8. Sales Taxes Are Regressive. Many Madison County families are low income or are living on fixed income. It is bad enough that inflation, food and gasoline prices are skyrocketing. It is worse when higher sales tax advocates brush aside the damage sales taxes do to the least among us. No tax increase hurts poor families more than does a sales tax.

9. “But we promise the sales tax money will be used for new schools!” Again, those who do not learn from history are doomed to repeat it . . . and that’s what pro-tax forces are banking on!

In the 1980s Huntsville voters passed a property tax referendum based on assurances by then-superintendent Mary Jane Caylor (and the school board) that the funds were earmarked for school construction. Yet, in the 1990s the school board diverted the property tax revenue to pay raises (thus contributing to current day maintenance and construction revenue shortfalls).

I will never forget the day Councilwoman Sandra Moon and I went before the school board and pleaded with it to not divert property taxes “earmarked” for capital improvements. We reminded the Board of its and the superintendent’s pledge. Our pleas fell on deaf ears. The Board then diverted construction money to pay raises.

Similarly, the Madison County Commission passed a sales tax in 1985 because it was “needed” for school construction . . . and that’s where it went until it was diverted to pay raises and more central office staffing.

Anyone who believes another higher sales tax will only be used for school construction needs simply has not paid attention to history.

10. Doesn’t BRAC dictate a need for higher taxes for new schools? No.

BRAC does not require tax increases. BRAC jobs bring higher income families that live in higher-priced homes that produce higher than average per-capita property, sales and income taxes! Higher-taxes paid per family means higher per student funding. Hence, over time, there should be plenty of money for new schools. We just need to be patient.

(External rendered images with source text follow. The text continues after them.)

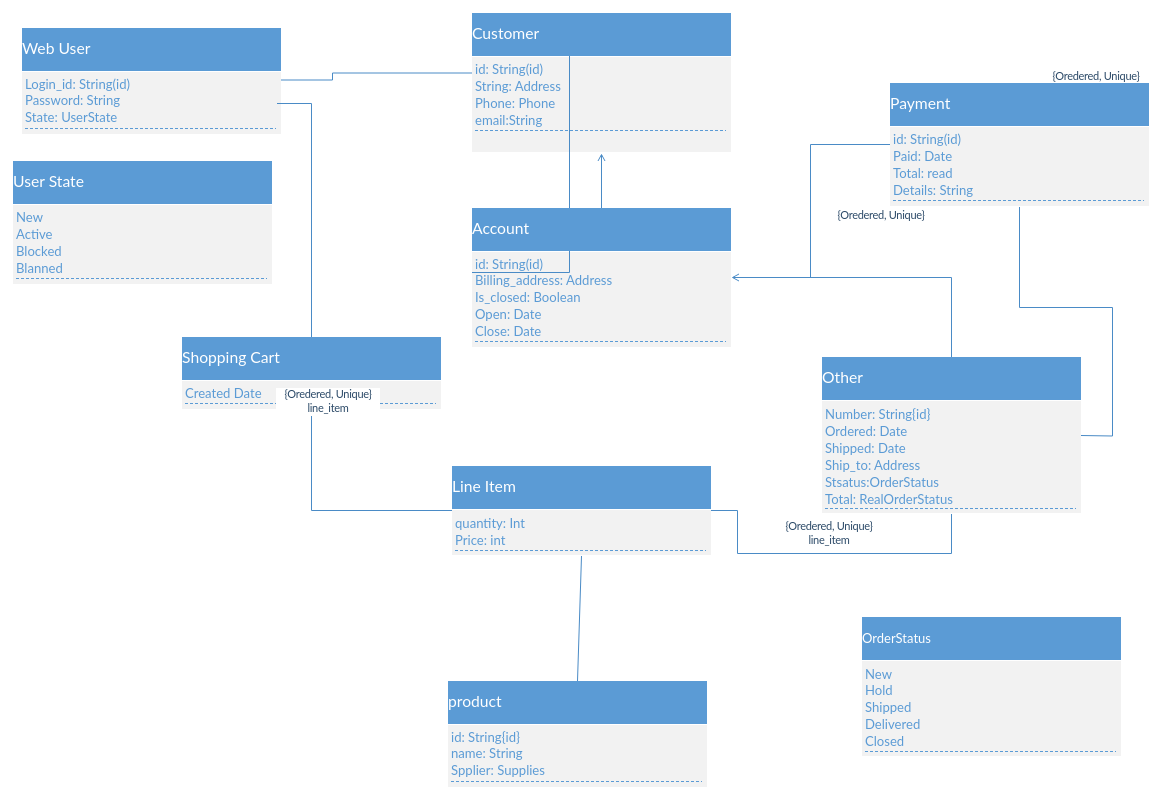
<!DOCTYPE html>
<html lang="en">
<head>
<meta charset="utf-8">
<title>Online shopping class diagram</title>
<style>
:root {
  --header: #5b9bd5;
  --body: #f2f2f2;
  --attribute: #5b9bd5;
  --connector: #4a8bc6;
  --label: #2c4a68;
  --paper: #ffffff;
}
* { box-sizing: border-box; margin: 0; padding: 0; }
html, body { width: 1162px; height: 801px; overflow: hidden; background: var(--paper); }
.diagram { position: relative; width: 1162px; height: 801px; overflow: hidden; font-family: Lato, "Open Sans", sans-serif; }
.entity { position: absolute; left: var(--x); top: var(--y); width: 259px; display: flex; flex-direction: column; gap: 1px; }
.entity h2 {
  position: relative; z-index: 3; height: 43px; padding-bottom: 3px; display: flex; align-items: center;
  background: var(--header); color: var(--paper); font-size: 15.7px; font-weight: 400; line-height: 20px; white-space: nowrap;
}
.entity .small { font-size: 13px; padding-bottom: 2px; }
.attributes { list-style: none; background: var(--body); padding: 4px 5px 5px 3px; color: var(--attribute); font-size: 13.1px; line-height: 17px; white-space: nowrap; }
.attributes::after {
  content: ""; display: block; height: 1px; margin-top: var(--rule-gap, 1px);
  background: repeating-linear-gradient(90deg, var(--attribute) 0 3px, transparent 3px 5px);
}
.tight li:nth-child(2) { margin-top: -1px; }
.low .attributes { padding-top: 5px; padding-bottom: 4px; }
.tall .attributes { height: 95px; }
.label {
  position: absolute; z-index: 1; left: var(--x); top: var(--y); width: 104px; clip-path: inset(1px 0 0 0);
  background: var(--paper); color: var(--label); font-size: 11px; letter-spacing: -0.28px; line-height: 14px; text-align: center; white-space: nowrap;
}
.connectors { position: absolute; z-index: 2; left: 0; top: 0; fill: none; stroke: var(--connector); stroke-width: 1; }
</style>
</head>
<body>
<main class="diagram">
  <section class="entity tight" style="--x:22px;--y:28px;--rule-gap:2px">
    <h2><span>Web User</span></h2>
    <ul class="attributes"><li>Login_id: String(id)</li><li>Password: String</li><li>State: UserState</li></ul>
  </section>
  <section class="entity" style="--x:13px;--y:161px">
    <h2><span>User State</span></h2>
    <ul class="attributes"><li>New</li><li>Active</li><li>Blocked</li><li>Blanned</li></ul>
  </section>
  <section class="entity tall" style="--x:472px;--y:13px">
    <h2><span>Customer</span></h2>
    <ul class="attributes"><li>id: String(id)</li><li>String: Address</li><li>Phone: Phone</li><li>email:String</li></ul>
  </section>
  <section class="entity tight" style="--x:472px;--y:208px">
    <h2><span>Account</span></h2>
    <ul class="attributes"><li>id: String(id)</li><li>Billing_address: Address</li><li>Is_closed: Boolean</li><li>Open: Date</li><li>Close: Date</li></ul>
  </section>
  <section class="entity" style="--x:890px;--y:83px">
    <h2><span>Payment</span></h2>
    <ul class="attributes"><li>id: String(id)</li><li>Paid: Date</li><li>Total: read</li><li>Details: String</li></ul>
  </section>
  <section class="entity" style="--x:182px;--y:337px">
    <h2><span>Shopping Cart</span></h2>
    <ul class="attributes"><li>Created Date</li></ul>
  </section>
  <section class="entity low" style="--x:822px;--y:357px;--rule-gap:0px">
    <h2><span>Other</span></h2>
    <ul class="attributes"><li>Number: String{id}</li><li>Ordered: Date</li><li>Shipped: Date</li><li>Ship_to: Address</li><li>Stsatus:OrderStatus</li><li>Total: RealOrderStatus</li></ul>
  </section>
  <section class="entity low" style="--x:452px;--y:466px">
    <h2><span>Line Item</span></h2>
    <ul class="attributes"><li>quantity: Int</li><li>Price: int</li></ul>
  </section>
  <section class="entity tight" style="--x:448px;--y:681px;--rule-gap:2px">
    <h2><span>product</span></h2>
    <ul class="attributes"><li>id: String{id}</li><li>name: String</li><li>Spplier: Supplies</li></ul>
  </section>
  <section class="entity low tight" style="--x:862px;--y:617px">
    <h2 class="small"><span>OrderStatus</span></h2>
    <ul class="attributes"><li>New</li><li>Hold</li><li>Shipped</li><li>Delivered</li><li>Closed</li></ul>
  </section>

  <p class="label" style="--x:1044px;--y:69px">{Oredered, Unique}</p>
  <p class="label" style="--x:829px;--y:208px">{Oredered, Unique}</p>
  <p class="label" style="--x:276px;--y:387px">{Oredered, Unique}<br>line_item</p>
  <p class="label" style="--x:777px;--y:519px">{Oredered, Unique}<br>line_item</p>

  <svg class="connectors" width="1162" height="801" viewBox="0 0 1162 801" aria-hidden="true">
    <g class="user-links">
      <polyline points="281,80 332.5,80 332.5,73 472,73"/>
      <polyline points="277,103.5 311.5,103.5 311.5,337"/>
      <polyline points="311.5,416 311.5,510.5 452,510.5"/>
    </g>
    <g class="account-links">
      <polyline points="569.5,56 569.5,272.5 472,272.5"/>
      <line x1="601.5" y1="208" x2="601.5" y2="155"/>
      <polyline points="598,161 601.5,154.5 605,161"/>
      <polyline points="890,144.5 810.5,144.5 810.5,277.5 733,277.5"/>
      <polyline points="951.5,357 951.5,277.5 733,277.5"/>
      <polyline points="739,274 732.5,277.5 739,281"/>
    </g>
    <g class="order-links">
      <polyline points="1019.5,207 1019.5,307.5 1112.5,307.5 1112.5,436 1081,435.5"/>
      <polyline points="711,510.5 737.5,510.5 737.5,553.5 951.5,553.5 951.5,514"/>
      <line x1="581.5" y1="556" x2="577.5" y2="681"/>
    </g>
  </svg>
</main>
</body>
</html>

11. Tax increases Harm Families. Higher taxes undermine the family unit by forcibly taking from parents the money needed for health care, college tuition, and basic necessities such as food, shelter and clothing. The more taxes we take from families, the worse our standard of living, the more often both parents have to work to make ends meet (thus diminishing needed parental child care), the more dependent on the government families must become.

Mo Brooks: “Families and individuals are the best hope for solving society’s problems. Bigger government is not the solution (and is often the problem). Higher taxes weaken families. That hurts all of us.”

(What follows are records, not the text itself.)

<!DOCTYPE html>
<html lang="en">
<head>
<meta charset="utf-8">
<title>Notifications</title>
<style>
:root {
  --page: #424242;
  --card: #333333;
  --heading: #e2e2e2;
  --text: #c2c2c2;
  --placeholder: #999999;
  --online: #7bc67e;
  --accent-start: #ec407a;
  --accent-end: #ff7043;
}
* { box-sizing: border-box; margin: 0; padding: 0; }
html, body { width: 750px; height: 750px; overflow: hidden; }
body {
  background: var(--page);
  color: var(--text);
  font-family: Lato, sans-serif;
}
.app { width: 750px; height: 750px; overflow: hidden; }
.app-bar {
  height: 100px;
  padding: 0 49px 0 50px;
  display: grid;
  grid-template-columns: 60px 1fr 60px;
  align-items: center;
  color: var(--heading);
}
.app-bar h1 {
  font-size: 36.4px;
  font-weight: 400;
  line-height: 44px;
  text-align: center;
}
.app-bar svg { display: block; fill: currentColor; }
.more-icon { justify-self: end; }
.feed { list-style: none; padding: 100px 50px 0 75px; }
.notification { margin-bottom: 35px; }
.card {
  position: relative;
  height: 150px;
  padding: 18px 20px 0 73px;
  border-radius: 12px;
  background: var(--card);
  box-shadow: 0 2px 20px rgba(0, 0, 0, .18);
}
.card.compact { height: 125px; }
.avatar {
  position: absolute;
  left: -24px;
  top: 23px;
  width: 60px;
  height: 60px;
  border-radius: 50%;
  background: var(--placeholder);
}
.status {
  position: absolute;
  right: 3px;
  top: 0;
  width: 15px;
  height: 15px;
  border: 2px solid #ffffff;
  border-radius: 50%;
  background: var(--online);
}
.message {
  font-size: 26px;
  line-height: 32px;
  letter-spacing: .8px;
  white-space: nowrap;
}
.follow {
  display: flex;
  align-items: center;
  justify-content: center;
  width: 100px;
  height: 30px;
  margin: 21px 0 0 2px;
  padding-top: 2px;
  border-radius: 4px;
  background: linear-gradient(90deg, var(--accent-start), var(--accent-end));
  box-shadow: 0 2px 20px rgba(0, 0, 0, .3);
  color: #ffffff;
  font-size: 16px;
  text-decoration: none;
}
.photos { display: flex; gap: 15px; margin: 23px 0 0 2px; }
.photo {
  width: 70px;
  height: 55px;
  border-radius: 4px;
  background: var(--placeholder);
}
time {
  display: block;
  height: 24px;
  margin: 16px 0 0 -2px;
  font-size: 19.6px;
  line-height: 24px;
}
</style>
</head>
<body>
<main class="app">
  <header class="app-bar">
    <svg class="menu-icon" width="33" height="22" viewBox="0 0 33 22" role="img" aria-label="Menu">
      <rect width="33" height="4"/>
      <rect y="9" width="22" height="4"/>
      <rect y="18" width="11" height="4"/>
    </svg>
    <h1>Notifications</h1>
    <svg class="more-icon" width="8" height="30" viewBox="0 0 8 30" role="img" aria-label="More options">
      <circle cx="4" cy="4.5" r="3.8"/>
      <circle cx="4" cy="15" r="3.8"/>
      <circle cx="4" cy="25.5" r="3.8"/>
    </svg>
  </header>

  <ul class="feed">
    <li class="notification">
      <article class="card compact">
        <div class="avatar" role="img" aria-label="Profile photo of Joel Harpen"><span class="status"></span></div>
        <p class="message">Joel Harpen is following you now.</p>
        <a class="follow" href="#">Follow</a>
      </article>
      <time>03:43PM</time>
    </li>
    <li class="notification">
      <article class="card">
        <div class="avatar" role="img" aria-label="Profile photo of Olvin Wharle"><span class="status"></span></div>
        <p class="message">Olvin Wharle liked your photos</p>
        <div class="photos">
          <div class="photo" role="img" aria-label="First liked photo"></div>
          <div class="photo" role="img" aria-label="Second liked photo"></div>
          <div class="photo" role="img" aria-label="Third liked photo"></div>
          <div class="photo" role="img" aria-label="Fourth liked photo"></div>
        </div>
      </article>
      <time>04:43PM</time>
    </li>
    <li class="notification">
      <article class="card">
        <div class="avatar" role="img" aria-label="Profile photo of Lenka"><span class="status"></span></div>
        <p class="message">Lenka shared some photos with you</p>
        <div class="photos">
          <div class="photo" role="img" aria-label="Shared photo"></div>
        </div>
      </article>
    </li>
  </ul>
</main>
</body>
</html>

12. Tax Increases Harm Free Enterprise and Cost Us Jobs. Higher taxes undermine our free enterprise system by robbing people of the capital needed to expand businesses and compete, succeed and provide higher paying jobs for Alabamians. It is no accident that the Kennedy, Reagan, and Bush tax cuts were followed by economic expansion.

13. Tax Increases Harm Churches and Charities. Higher taxes undermine churches and charities by cutting citizens’ disposable incomes, thus making it increasingly difficult for people to tithe to churches and donate to charity. Less money for churches and charities mean less good done.

14. Tax Increases Contribute to Higher Divorce Rates. What is the #1 cause of marital stress and divorces? Money. What happens when government forcefully takes more of a family’s take-home pay? The family has less money to meet family needs and all too often the government has, once again, created more problems than it has solved. This time the problem is a higher divorce rate (which, of course, results in more poor children dependent on the government for support, which, of course, creates another demand for tax increases). It takes only one straw to finally break the camel’s back. Higher taxes are many straws.


I hope you found the above information thought-provoking and useful. As for me, it is enough to convince me that the negatives of a sales tax increase outweigh the positives. Hence, I have voted “No” as a Madison County Commissioner and intend to vote “No” to higher sales taxes on June 3.

Sincerely, Mo Brooks

Randy Hinshaw